Then again, they are Dior.

By Samantha Sutton
Apr 02, 2019 @ 10:15 am
Paola Mattioli/Courtesy Dior

Usually when we think "ballet costumes," visions of childhood dance recitals flash before our eyes in all their over-the-top, cheesy, sparkly glory. Thankfully, Dior's designs for the Nuit Blanche ballet are nothing like that. Dreamed up by creative director Maria Grazia Chiuri in collaboration with dancer Eleonora Abbagnato, the pieces are elegant and red-carpet-worthy, complete with layers of tulle, knits, and silk floral details.

It's easy to see that, just like Christian Dior himself, Chiuri is passionate about dance. The designer used the medium as inspiration for Dior's Spring 2019 ready-to-wear collection, which included a choreographed performance as part of its runway show. “I am delighted and honored to be able to contribute to the staging of a project that combines so many elements of performance art, including music, choreography, set design and costume design," she said via press release about the ballet, which is also an homage to the composer and musician Philip Glass. "Here, my work is like a ‘choreographic exercise’ in itself, because it involves creating costumes that integrate perfectly with movement."

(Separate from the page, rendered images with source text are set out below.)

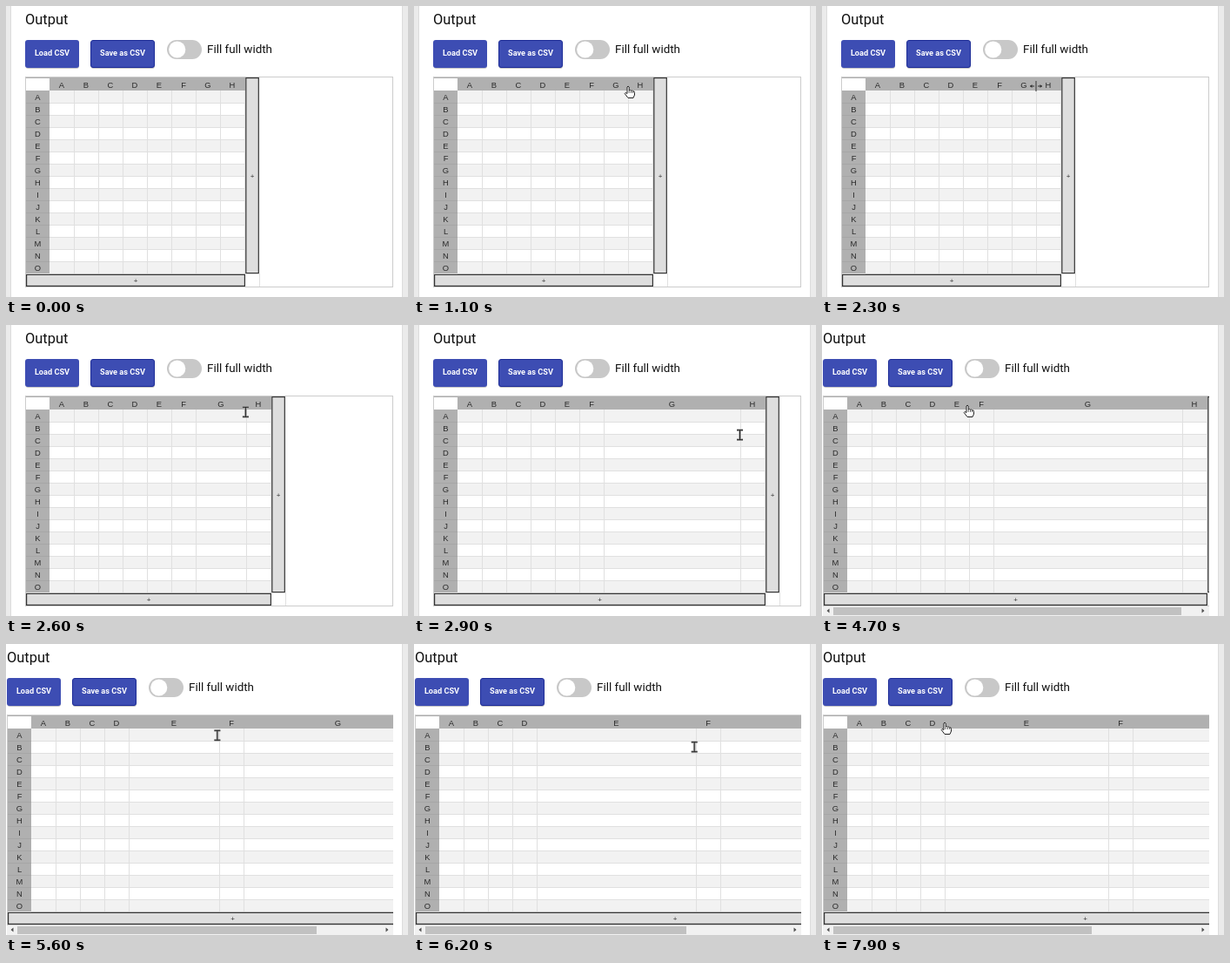
Animation, 462 px wide and 334 px high, one loop 8 s. Source, as an HTML page:

```html
<!DOCTYPE html>
<html lang="en">
<head>
<meta charset="utf-8">
<title>Resizable table columns</title>
<style>
html, body { margin: 0; width: 100%; height: 100%; overflow: hidden; background: #fff; }
svg { display: block; }
rect, .lines { shape-rendering: crispEdges; }
text { font-family: Roboto, sans-serif; fill: #111; }
.title { font-size: 16.4px; }
.switch { font-size: 13.4px; }
.btn rect { fill: #3d4db3; shape-rendering: auto; }
.btn .shadow { fill: #c8c8c8; }
.btn .focus { stroke: #1c2b96; }
.btn text { font-size: 9.2px; font-weight: 700; fill: #fff; text-anchor: middle; }
.cell { font: 9.4px "Liberation Sans", Arial, sans-serif; fill: #2b2b2b; text-anchor: middle; }
.plus { font: 8px "Liberation Sans", Arial, sans-serif; fill: #333; text-anchor: middle; }
.add { fill: #dedede; stroke: #333; stroke-width: 1.2; shape-rendering: auto; }
.lines { fill: none; stroke: #e0e0e0; }
.strip { fill: #ebebeb; }
.head { fill: #b0b0b0; }
#cursors path { stroke-linejoin: round; }
</style>
</head>
<body>
<svg width="462" height="334" viewBox="0 0 462 334">
  <g id="page">
    <rect class="strip" width="5" height="334"/>
    <rect x="5" width="1" height="334" fill="#dcdcdc"/>
    <text class="title" x="22" y="21">Output</text>
    <g class="btn">
      <rect class="shadow" x="22.5" y="40" width="61.5" height="32" rx="3"/>
      <rect class="shadow" x="97.500" y="40" width="73.500" height="32" rx="3"/>
      <rect x="22" y="39" width="62" height="32" rx="3"/>
      <rect class="focus" x="97.5" y="39.5" width="73" height="31" rx="2.5"/>
      <text x="53" y="57">Load CSV</text>
      <text x="134" y="57">Save as CSV</text>
    </g>
    <rect x="185" y="39" width="40" height="22" rx="11" fill="#c8c8c8" style="shape-rendering:auto"/>
    <circle cx="196.7" cy="50" r="9.6" fill="#fff"/>
    <text class="switch" x="231" y="54">Fill full width</text>

    <path class="lines" d="M22.5 323V81.5H470M22 322.5H470" style="stroke:#ccc"/>
    <rect id="band" class="head" x="23" y="82" height="15"/>
    <rect x="23" y="83" width="27" height="14" fill="#fff"/>
    <g id="rows"></g>
    <path id="grid" class="lines"/>
    <rect class="head" x="23" y="97" width="27" height="210"/>
    <g id="labels"></g>
    <rect id="addCol" class="add" y="82.6" width="14.5" height="224"/>
    <text id="plusCol" class="plus" y="197.5">+</text>
    <rect id="addRow" class="add" x="23.6" y="308.4" height="13"/>
    <text id="plusRow" class="plus" y="318">+</text>
    <path id="edge" class="lines"/>
  </g>
  <rect x="445" y="79" width="10" height="255" fill="#fff"/>
  <rect id="frameRight" x="444" y="81" width="1" height="242" fill="#ccc"/>
  <rect class="strip" x="455" width="7" height="334"/>
  <rect x="455" width="1" height="334" fill="#dcdcdc"/>
  <g id="scroll">
    <rect x="1" y="323" width="444" height="11" fill="#f1f1f1"/>
    <rect id="thumb" x="13" y="324" height="9" fill="#c1c1c1"/>
    <path d="M8.5 325.5v5l-3-2.5zM436.5 325.5v5l3-2.5z" fill="#505050"/>
  </g>
  <g id="cursors">
    <g id="arrow"><path d="M0 0V11L2.6 8.6L4.4 12.6L6.3 11.7L4.5 7.9H8Z" fill="#fff" stroke="#222"/></g>
    <g id="hand"><path d="M-1 1Q0-.8 1.2 1V5Q2.5 4 3.5 5.3Q4.8 4.5 5.7 5.9Q7.5 5.4 7.5 7.5V10L6 13.5H0L-3.8 8.5Q-3.5 6.5-1 8.5Z" fill="#fff" stroke="#222"/><path d="M1.2 5v3M3.5 5.5v2.5M5.6 6v2" stroke="#222" stroke-width=".7"/></g>
    <g id="beam"><path d="M-3.5-5.500H3.5M-3.5 5.500H3.5M0-5.500V5.500" stroke="#aaa" stroke-width="2.8"/><path d="M-3.5-5.500H3.5M-3.5 5.500H3.5M0-5.500V5.500" stroke="#222"/></g>
    <g id="resize"><path d="M0-6V6M-7 0H-2M2 0H7" stroke="#333" fill="none"/><path d="M-7 0l2.500-2v4zM7 0l-2.500-2v4z" fill="#333"/></g>
  </g>
</svg>
<script>
const LOOP = 8000, STEP = 100, COL = 28, ROW = 14, LEFT = 50, TOP = 97, HEAD_Y = 98;
const $ = id => document.getElementById(id);
const set = (el, attrs) => { for (const k in attrs) el.setAttribute(k, attrs[k]); };
const clamp = (v, lo, hi) => Math.min(hi, Math.max(lo, v));
const show = (el, on) => { el.style.display = on ? "" : "none"; };

function add(parent, tag, attrs, text = "") {
  const el = document.createElementNS("http://www.w3.org/2000/svg", tag);
  set(el, attrs);
  el.textContent = text;
  return parent.appendChild(el);
}

function ease(t, from, to) {
  const p = clamp((t - from) / (to - from), 0, 1);
  return p * p * (3 - 2 * p);
}

const bands = [], heads = [];
for (let r = 0; r < 15; r++) {
  const y = TOP + r * ROW;
  if (r % 2 === 0) bands.push(add($("rows"), "rect", { x: LEFT, y, height: ROW, fill: "#f2f2f2" }));
  if (r) add($("labels"), "rect", { x: 23, y, width: 27, height: 1, fill: "#a6a6a6" });
  add($("labels"), "text", { class: "cell", x: 36.5, y: y + 10.5 }, String.fromCharCode(65 + r));
}
for (let c = 0; c < 8; c++)
  heads.push(add($("labels"), "text", { class: "cell", y: 93.5 }, String.fromCharCode(65 + c)));

function drawTable(growE, growG) {
  const right = 275 + growE + growG;
  const shift = Math.round(clamp(right - 428, 0, 21));
  set($("page"), { transform: `translate(${-shift} 0)` });

  let x = LEFT, d = "";
  heads.forEach((head, c) => {
    const w = COL + (c === 4 ? growE : c === 6 ? growG : 0);
    set(head, { x: x + w / 2 });
    x += w;
    d += `M${x + .5} ${TOP}V307`;
  });
  for (let r = 1; r <= 15; r++) d += `M${LEFT} ${TOP + r * ROW + .5}H${right}`;
  set($("grid"), { d });
  bands.forEach(b => set(b, { width: right - LEFT }));
  set($("band"), { width: right - 23 });

  set($("addCol"), { x: right + .8 });
  set($("plusCol"), { x: right + 8 });
  set($("addRow"), { width: right - 24.2 });
  set($("plusRow"), { x: (23 + right) / 2 });
  set($("edge"), { d: `M${right + 16.5} 307V322` });

  show($("scroll"), shift);
  show($("frameRight"), !shift);
  set($("thumb"), { width: 419 * 443 / right });
  return right - shift;
}

function cursorShape(t, x, y, right) {
  if (t < 300) return "";
  const onEdge = t >= 1800 && t < 3000 || t >= 4800 && t < 6000;
  if (y < HEAD_Y) return onEdge ? "resize" : "hand";
  return x > Math.min(right, 425) ? "arrow" : "beam";
}

function draw(t) {
  const dragG = ease(t, 2400, 3200), dragE = ease(t, 4900, 6350);
  const right = drawTable(Math.round(160 * dragE), Math.round(189 * dragG));

  // Enter, drag G, go back, drag E, go back
  const enter = ease(t, 300, 1000), back = ease(t, 3400, 3700), last = ease(t, 6500, 7200);
  const x = 394 - 148 * enter + 188 * dragG - 267 * back + 160 * dragE - 186 * last;
  const y = 190 - 98 * enter + 50 * dragG - 50 * back + 27 * dragE - 29 * last;
  const shape = cursorShape(t, x, y, right);
  for (const el of $("cursors").children) show(el, el.id === shape);
  set($("cursors"), { transform: `translate(${x} ${y})` });
}

const start = performance.now();
function tick() {
  const t = (performance.now() - start) % LOOP;
  draw(Math.floor(t / STEP) * STEP);
  requestAnimationFrame(tick);
}
tick();
</script>
</body>
</html>
```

Paola Mattioli/Courtesy Dior

Seven to eight people worked on putting together a single costume, with 16 costumes altogether. 400 meters (nearly 1313 feet) of tulle was used, and the process totaled 3,200 hours of work.

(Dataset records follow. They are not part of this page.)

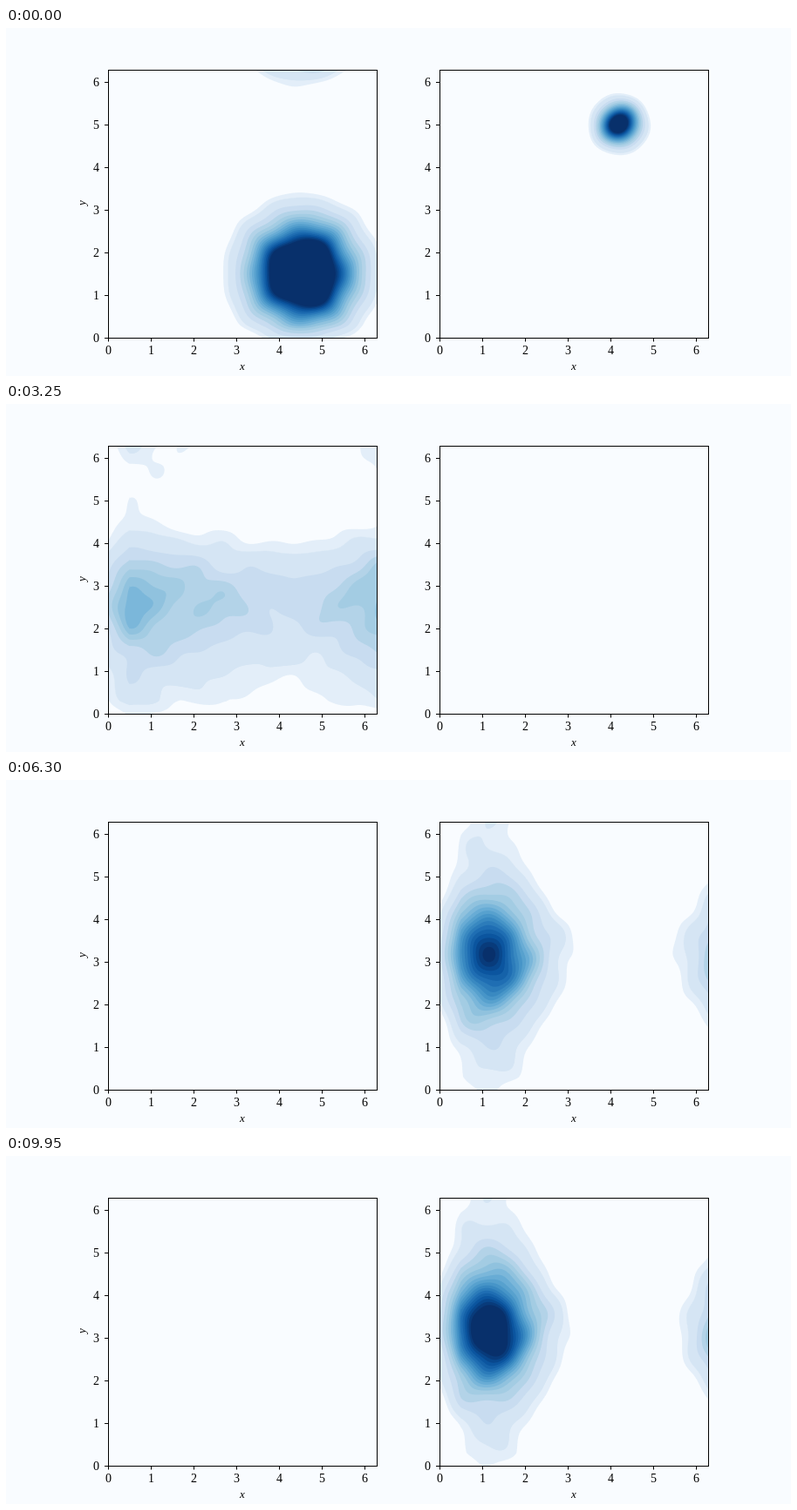
An HTML page with a canvas for the animation above (10000 ms loop, 900 by 400 pixels).

```html
<!DOCTYPE html>
<html lang="en">
<head>
<meta charset="utf-8">
<style>
  html, body { margin: 0; width: 100%; height: 100%; overflow: hidden; background: #f9fcff; }
  canvas { display: block; }
</style>
</head>
<body>
<canvas id="stage" width="900" height="400"></canvas>
<script>
const ctx = document.getElementById('stage').getContext('2d');
const SIZE = 308, TOP = 48, SPAN = 2 * Math.PI, UNIT = SIZE / SPAN;
const LOOP = 10000, STEP = 50, STEPS = LOOP / STEP;
const CELLS = SIZE / 2, CELL = SPAN / CELLS;

const mix = (a, b, k) => a + (b - a) * k;
const clamp = (v, lo, hi) => Math.max(lo, Math.min(hi, v));

// Drift towards a periodic well plus diffusion; both speed up with time.
const progress = t => .22 * Math.pow(t, 1.7);
const wellX = { centre: 1.18, pull: 1, spread: .36 };
const wellY = { centre: 3.2, pull: .68, spread: .42 };

// Density along one axis at every step, starting from a bell curve.
function evolve(mean, width, { centre, pull, spread }) {
  let p = Float64Array.from({ length: CELLS }, (_, i) => {
    let d = (i + .5) * CELL - mean;
    d -= SPAN * Math.round(d / SPAN);
    return Math.exp(-.5 * (d / width) ** 2) / (width * Math.sqrt(SPAN));
  });
  const drift = Array.from(p, (_, i) => pull * Math.sin((i + 1) * CELL - centre));
  const history = [];
  for (let step = 0; step < STEPS; step++) {
    history.push(p);
    const advance = progress((step + 1) * STEP / 1000) - progress(step * STEP / 1000);
    const substeps = Math.ceil(advance / .0015), k = advance / substeps / CELL;
    for (let s = 0; s < substeps; s++) {
      const flux = drift.map((f, i) => {
        const next = p[(i + 1) % CELLS];
        return f * (p[i] + next) / 2 + spread * (next - p[i]) / CELL;
      });
      p = p.map((v, i) => v + k * (flux[i] - flux[(i + CELLS - 1) % CELLS]));
    }
  }
  return history;
}

const population = (x, y, width) => ({ x: evolve(x, width, wellX), y: evolve(y, width, wellY) });
const crowd = population(4.55, 1.52, .665);
const seedling = population(4.2, 5, .276);

// The left crowd dies out while its offspring take over the right panel.
const panels = [
  { left: 117, phase: 0, groups: [
    { shape: crowd, mass: t => 97 * (1 - Math.min(1, t / 6.1) ** 1.7) }
  ] },
  { left: 497, phase: 2.4, groups: [
    { shape: seedling, mass: t => 10.5 * Math.exp(-.15 * t * t) },
    { shape: crowd, mass: t => 79 / (1 + Math.exp(-2.13 * (t - 5.5))) }
  ] }
];

// Blue colour scale, cut into 18 bands above the background.
const BANDS = 18, SUB = 8;
const ramp = ['f7fbff', 'deebf7', 'c6dbef', '9ecae1', '6baed6', '4292c6', '2171b5', '08519c', '08306b']
  .map(hex => [0, 2, 4].map(i => parseInt(hex.slice(i, i + 2), 16)));
function blues(s) {
  const p = clamp(s, 0, 1) * 8, i = Math.min(7, Math.floor(p));
  return ramp[i].map((c, j) => mix(c, ramp[i + 1][j], p - i));
}
const palette = [[249, 252, 255]];
for (let i = 1; i <= BANDS; i++) palette.push(blues(i < 5 ? .03 + .07 * i : .11 + .05 * i));
const shades = Uint32Array.from({ length: BANDS * SUB + 1 }, (_, j) => {
  const i = Math.min(BANDS - 1, Math.floor(j / SUB));
  const [r, g, b] = palette[i].map((c, n) => Math.round(mix(c, palette[i + 1][n], j / SUB - i)));
  return (255 << 24 | b << 16 | g << 8 | r) >>> 0;
});

const image = ctx.createImageData(SIZE, SIZE);
const pixels = new Uint32Array(image.data.buffer);
const field = new Float32Array(SIZE * SIZE);
const axis = Array.from({ length: SIZE }, (_, i) => (i + .5) / UNIT);

// The estimate loses density next to the lower seams.
const seam = (low, reach) => axis.map(v => mix(low, 1, Math.min(1, v / reach)));
const seamX = seam(.5, .5), seamY = seam(.75, .3);

// Interpolates cell values at every pixel along an axis.
function sample(cells) {
  return axis.map(v => {
    const p = v / CELL - .5 + CELLS, i = Math.floor(p);
    return mix(cells[i % CELLS], cells[(i + 1) % CELLS], p - i);
  });
}

// Slowly drifting ripples that roughen the contours.
function ripples(t, phase) {
  return [0, 1, 2].map(i => ({
    x: axis.map(x => (.14 - .02 * i) * Math.sin((2.7 + 1.6 * i) * x + phase + 2 * i + 1.1 * t)),
    y: axis.map(y => Math.sin((3 + 1.5 * i) * y + 2 * phase + i - .8 * t))
  }));
}

function fillField({ groups, phase }, step) {
  const t = step * STEP / 1000;
  const parts = groups.map(({ shape, mass }) => ({
    x: sample(shape.x[step]), y: sample(shape.y[step]), mass: mass(t)
  }));
  const waves = ripples(t, phase);
  for (let row = 0, i = 0; row < SIZE; row++) {
    const y = SIZE - 1 - row;
    const weights = parts.map(part => part.mass * part.y[y] * seamY[y]);
    for (let col = 0; col < SIZE; col++, i++) {
      let v = 0;
      for (let k = 0; k < parts.length; k++) v += weights[k] * parts[k].x[col];
      v *= seamX[col];
      if (v > .2) {
        let n = 0;
        for (const wave of waves) n += wave.x[col] * wave.y[y];
        v *= Math.exp(n / (1 + .06 * v));
      }
      field[i] = v < 1 ? (v - .65) / .35 : v;
    }
  }
}

// Flat colour per band, blended over one pixel at each contour.
function paintBands(left) {
  for (let row = 0, i = 0; row < SIZE; row++) {
    for (let col = 0; col < SIZE; col++, i++) {
      const level = field[i];
      const dx = level - field[i + (col ? -1 : 1)];
      const dy = level - field[i + (row ? -SIZE : SIZE)];
      const slope = Math.sqrt(dx * dx + dy * dy) + 1e-6;
      const contour = clamp(Math.round(level), 0, BANDS - 1);
      const offset = clamp((level - contour) / slope, -.5, .5);
      pixels[i] = shades[Math.round((contour + offset + .5) * SUB)];
    }
  }
  ctx.putImageData(image, left, TOP);
}

function label(text, x, y, align = 'center', font = '14px') {
  ctx.font = font + ' "Liberation Serif", serif';
  ctx.textAlign = align;
  ctx.fillText(text, x, y);
}

function drawAxes(left) {
  const x0 = left + .5, y0 = TOP + SIZE + .5;
  ctx.fillStyle = ctx.strokeStyle = '#000';
  ctx.lineWidth = 1;
  ctx.strokeRect(x0, TOP + .5, SIZE, SIZE);
  ctx.beginPath();
  for (let n = 0; n <= 6; n++) {
    const d = Math.round(n * UNIT);
    ctx.moveTo(x0 + d, y0);
    ctx.lineTo(x0 + d, y0 + 4);
    ctx.moveTo(x0, y0 - d);
    ctx.lineTo(x0 - 4.5, y0 - d);
    label(n, x0 + d, y0 + 18.5);
    label(n, x0 - 10.5, y0 - d + 4.5, 'right');
  }
  ctx.stroke();
  label('x', left + 154, 393, 'center', 'italic 13px');
}

function drawYLabel() {
  ctx.save();
  ctx.translate(91, 201);
  ctx.rotate(-Math.PI / 2);
  label('y', 0, 0, 'center', 'italic 13px');
  ctx.restore();
}

let shown = -1;
function draw() {
  const step = Math.floor(performance.now() % LOOP / STEP);
  if (step !== shown) {
    shown = step;
    ctx.fillStyle = '#f9fcff';
    ctx.fillRect(0, 0, 900, 400);
    for (const panel of panels) {
      fillField(panel, step);
      paintBands(panel.left);
      drawAxes(panel.left);
    }
    drawYLabel();
  }
  requestAnimationFrame(draw);
}
draw();
</script>
</body>
</html>
```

Paola Mattioli/Courtesy Dior

These Dior looks will be on full display at the Teatro dell’Opera di Roma until April 2, and, of course, will also live on as a part of stunning fashion history.

Paola Mattioli/Courtesy Dior